The racist legacy of tipping

The racist legacy of tipping

President Joe Biden said Friday that his plan to raise the federal minimum wage to $15 an hour by 2025 is unlikely to survive as part of his Covid-19 relief package, thanks to the arcane rules that govern what the Senate will allow in a budget bill. That’s bad news for millions of workers around the country, but especially those who work for tips in the restaurant industry. Civil rights lawyer Michelle Alexander, writing in The New York Times, looks at the racist history of the peculiar American tradition that expects restaurant employees, who are disproportionately Black, brown and female, to work at a fraction of the minimum wage. 

Tipping had originated in Europe as “noblesse oblige,” a practice among aristocrats to show favor to servants. But when the idea came to the United States, restaurant corporations mutated the idea of tips from being bonuses provided by aristocrats to their inferiors to becoming the only source of income for Black workers they did not want to pay. … And in 1938, when Franklin Roosevelt signed the nation’s first minimum wage into law, it excluded restaurant workers, a category that included a disproportionate number of Black people.

A phony ‘war’ on oil
President Joe Biden’s decision to pause oil and gas leasing on federal lands as part of his climate change agenda has gotten Louisiana politicians and their sponsors worked into quite a lather. They charge that Biden’s “war on oil” will kill an economic engine that drives South Louisiana and hurt small businesses in particular. But The Times-Picayune | Baton Rouge Advocate columnist Bob Marshall notes that the extraction industry’s promoters vastly overstate its economic footprint in South Louisiana. 

Oil hasn’t been a leading employer in coastal Louisiana for years. The latest figures on coastal parish employment from the National Oceanic and Atmospheric Administration shows only 15% of coastal residents work in oil and gas, far behind the 51% in tourism and recreation. Indeed, a recent survey showed even coastal restoration – the businesses repairing damage done by oil and gas – now employs 32,000 people compared to only 26,000 in oil and gas. 

In a letter to The Advocate, volunteer activist Angelle Bradford says Louisiana should take a cue from the big energy companies and start looking ahead to a future less dependent on fossil fuels. 

We are still having the wrong conversation. Instead of reframing and reimagining what this state could be, so many of us are being pigeonholed into believing that oil and gas is all we have ever been and all we will ever be. … Oil and gas, petrochemical and utility companies are all looking ahead. If they are not investing in alternative energy in the U.S., they are doing so abroad, while abiding by stricter environmental rules and regulations that do not poison the people who live there.
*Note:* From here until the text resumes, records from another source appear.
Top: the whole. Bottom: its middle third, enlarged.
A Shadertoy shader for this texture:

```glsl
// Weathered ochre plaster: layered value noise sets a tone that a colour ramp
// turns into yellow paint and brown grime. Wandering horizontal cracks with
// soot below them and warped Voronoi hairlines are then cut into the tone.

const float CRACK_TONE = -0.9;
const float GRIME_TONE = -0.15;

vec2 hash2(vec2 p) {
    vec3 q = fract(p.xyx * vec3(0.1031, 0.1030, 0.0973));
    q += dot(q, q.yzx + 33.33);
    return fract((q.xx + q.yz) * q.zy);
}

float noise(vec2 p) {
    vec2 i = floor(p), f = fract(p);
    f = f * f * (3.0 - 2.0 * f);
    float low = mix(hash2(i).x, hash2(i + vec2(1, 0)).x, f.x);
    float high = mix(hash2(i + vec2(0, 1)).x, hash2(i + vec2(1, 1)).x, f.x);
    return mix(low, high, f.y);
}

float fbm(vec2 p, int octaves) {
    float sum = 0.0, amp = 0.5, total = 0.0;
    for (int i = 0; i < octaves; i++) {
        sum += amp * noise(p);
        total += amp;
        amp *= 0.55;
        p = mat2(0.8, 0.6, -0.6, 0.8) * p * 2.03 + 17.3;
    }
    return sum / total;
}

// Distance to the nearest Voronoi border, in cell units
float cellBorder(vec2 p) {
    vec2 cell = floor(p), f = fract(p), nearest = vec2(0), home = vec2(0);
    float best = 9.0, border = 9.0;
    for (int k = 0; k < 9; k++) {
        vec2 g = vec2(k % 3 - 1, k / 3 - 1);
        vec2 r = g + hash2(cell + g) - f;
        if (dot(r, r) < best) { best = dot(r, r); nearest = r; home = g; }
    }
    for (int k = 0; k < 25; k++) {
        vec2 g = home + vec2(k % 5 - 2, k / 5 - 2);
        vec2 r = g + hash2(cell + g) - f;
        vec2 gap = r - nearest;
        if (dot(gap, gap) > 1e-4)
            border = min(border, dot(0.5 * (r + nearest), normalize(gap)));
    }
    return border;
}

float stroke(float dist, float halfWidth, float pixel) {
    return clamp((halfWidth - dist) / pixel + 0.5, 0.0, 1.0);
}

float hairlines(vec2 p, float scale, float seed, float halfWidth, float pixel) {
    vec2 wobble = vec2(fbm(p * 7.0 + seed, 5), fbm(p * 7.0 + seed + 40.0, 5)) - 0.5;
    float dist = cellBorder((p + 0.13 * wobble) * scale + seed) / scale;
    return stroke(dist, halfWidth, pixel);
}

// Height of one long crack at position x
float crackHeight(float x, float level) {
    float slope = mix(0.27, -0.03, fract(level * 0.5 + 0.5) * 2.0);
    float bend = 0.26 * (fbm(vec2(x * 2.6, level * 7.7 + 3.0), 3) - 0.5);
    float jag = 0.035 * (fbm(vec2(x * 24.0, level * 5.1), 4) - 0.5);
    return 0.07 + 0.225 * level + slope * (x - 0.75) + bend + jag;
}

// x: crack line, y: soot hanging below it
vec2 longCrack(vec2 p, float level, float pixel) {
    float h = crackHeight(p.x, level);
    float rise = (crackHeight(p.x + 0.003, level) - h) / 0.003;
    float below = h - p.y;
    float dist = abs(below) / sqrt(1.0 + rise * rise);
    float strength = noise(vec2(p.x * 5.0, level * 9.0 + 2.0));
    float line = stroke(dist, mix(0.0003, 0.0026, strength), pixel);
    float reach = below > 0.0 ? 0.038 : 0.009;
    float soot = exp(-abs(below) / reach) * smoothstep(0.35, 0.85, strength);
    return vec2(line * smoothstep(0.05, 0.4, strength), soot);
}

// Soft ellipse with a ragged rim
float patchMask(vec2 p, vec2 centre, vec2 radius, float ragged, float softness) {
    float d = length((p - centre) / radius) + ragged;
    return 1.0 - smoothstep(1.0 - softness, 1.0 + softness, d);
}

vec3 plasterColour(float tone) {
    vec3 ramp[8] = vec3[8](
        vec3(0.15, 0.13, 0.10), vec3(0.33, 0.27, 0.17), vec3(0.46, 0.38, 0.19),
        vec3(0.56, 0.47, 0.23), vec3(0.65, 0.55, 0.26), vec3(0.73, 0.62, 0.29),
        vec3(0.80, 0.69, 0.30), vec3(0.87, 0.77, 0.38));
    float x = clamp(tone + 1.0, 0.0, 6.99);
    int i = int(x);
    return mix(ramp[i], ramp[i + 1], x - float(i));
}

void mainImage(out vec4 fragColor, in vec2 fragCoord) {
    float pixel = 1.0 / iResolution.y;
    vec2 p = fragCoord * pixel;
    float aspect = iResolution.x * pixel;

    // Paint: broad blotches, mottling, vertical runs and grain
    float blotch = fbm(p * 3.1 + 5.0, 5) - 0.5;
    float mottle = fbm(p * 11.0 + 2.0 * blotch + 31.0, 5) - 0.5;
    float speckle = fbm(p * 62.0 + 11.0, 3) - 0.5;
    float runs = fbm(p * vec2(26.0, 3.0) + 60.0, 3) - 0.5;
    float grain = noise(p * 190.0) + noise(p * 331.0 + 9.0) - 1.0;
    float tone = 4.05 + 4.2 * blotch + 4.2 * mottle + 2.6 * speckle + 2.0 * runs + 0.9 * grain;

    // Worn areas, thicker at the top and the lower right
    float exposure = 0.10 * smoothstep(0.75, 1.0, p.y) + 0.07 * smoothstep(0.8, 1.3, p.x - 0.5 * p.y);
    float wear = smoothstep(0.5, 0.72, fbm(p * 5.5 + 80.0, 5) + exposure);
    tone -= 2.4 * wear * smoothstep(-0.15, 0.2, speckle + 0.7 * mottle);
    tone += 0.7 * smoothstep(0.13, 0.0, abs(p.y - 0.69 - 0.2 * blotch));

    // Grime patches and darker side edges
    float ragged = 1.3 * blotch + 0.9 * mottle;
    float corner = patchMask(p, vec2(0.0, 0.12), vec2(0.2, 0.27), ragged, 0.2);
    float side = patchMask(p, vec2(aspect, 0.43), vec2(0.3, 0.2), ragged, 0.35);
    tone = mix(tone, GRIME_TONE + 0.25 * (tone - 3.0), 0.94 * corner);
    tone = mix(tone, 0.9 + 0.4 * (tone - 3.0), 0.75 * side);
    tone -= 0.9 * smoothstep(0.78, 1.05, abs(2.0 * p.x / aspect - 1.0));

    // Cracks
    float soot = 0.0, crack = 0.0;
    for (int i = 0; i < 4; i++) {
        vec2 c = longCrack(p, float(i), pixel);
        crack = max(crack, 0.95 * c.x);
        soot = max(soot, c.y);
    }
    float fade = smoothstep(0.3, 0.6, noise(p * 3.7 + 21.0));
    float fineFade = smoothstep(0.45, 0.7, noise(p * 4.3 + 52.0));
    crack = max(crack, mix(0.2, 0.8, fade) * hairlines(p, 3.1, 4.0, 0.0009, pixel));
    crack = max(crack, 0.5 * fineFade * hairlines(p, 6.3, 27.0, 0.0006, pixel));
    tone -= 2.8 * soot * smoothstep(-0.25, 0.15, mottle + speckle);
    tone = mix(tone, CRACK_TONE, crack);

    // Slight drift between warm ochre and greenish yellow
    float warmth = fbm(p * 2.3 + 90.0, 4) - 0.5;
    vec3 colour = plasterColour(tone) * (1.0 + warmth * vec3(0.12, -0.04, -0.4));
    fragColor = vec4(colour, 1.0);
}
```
Spotlight on police reforms
The killing of George Floyd by Minneapolis police sparked nationwide calls for police reform, which in Louisiana resulted in the creation of a 25-person task force that has spent the last six months developing detailed recommendations for the Legislature to consider. The AP’s Melinda Deslatte reports that the group came up with 18 proposed reforms that will likely come up for debate in the two-month lawmaking session that starts in April: 

The proposals include changes to the handling of complaints against police officers, new limits on chokeholds and no-knock warrants, requirements for anti-bias training and reduction of certain legal protections for law enforcement. They would require detailed policies for when body cameras and dash cameras must be turned on by officers who have them and stepped-up minority recruitment efforts for police departments.

Renters on the edge
The January jobs report, released Friday, provides fresh evidence that America’s economic recovery has stalled and many people have given up looking for jobs and are dropping out of the workforce altogether. The economic pain has been felt most acutely by those who were already struggling to get by before the pandemic, and much of this hardship fails to show up in official data on housing and evictions. The New York Times’ Conor Dougherty reports on the rise in housing insecurity, which is forcing many people with low incomes into temporary arrangements. 

One measure of relief came when Mr. Biden extended — by two months — a federal eviction moratorium that was scheduled to expire at the end of January, as states and cities also moved to extend their own eviction moratoriums. In addition, $25 billion in federal rental aid approved in December is set to be distributed. But for every million or so households who are evicted in the United States each year, there are many more millions who move out before they miss a payment, who cut back on food and medicine to make rent, who take up informal housing arrangements that exist outside the traditional landlord-tenant relationship.

Number of the Day
1.2 million – Estimated number of parents, mostly women, who left the workforce between February and October of 2020 (Source: New York Times)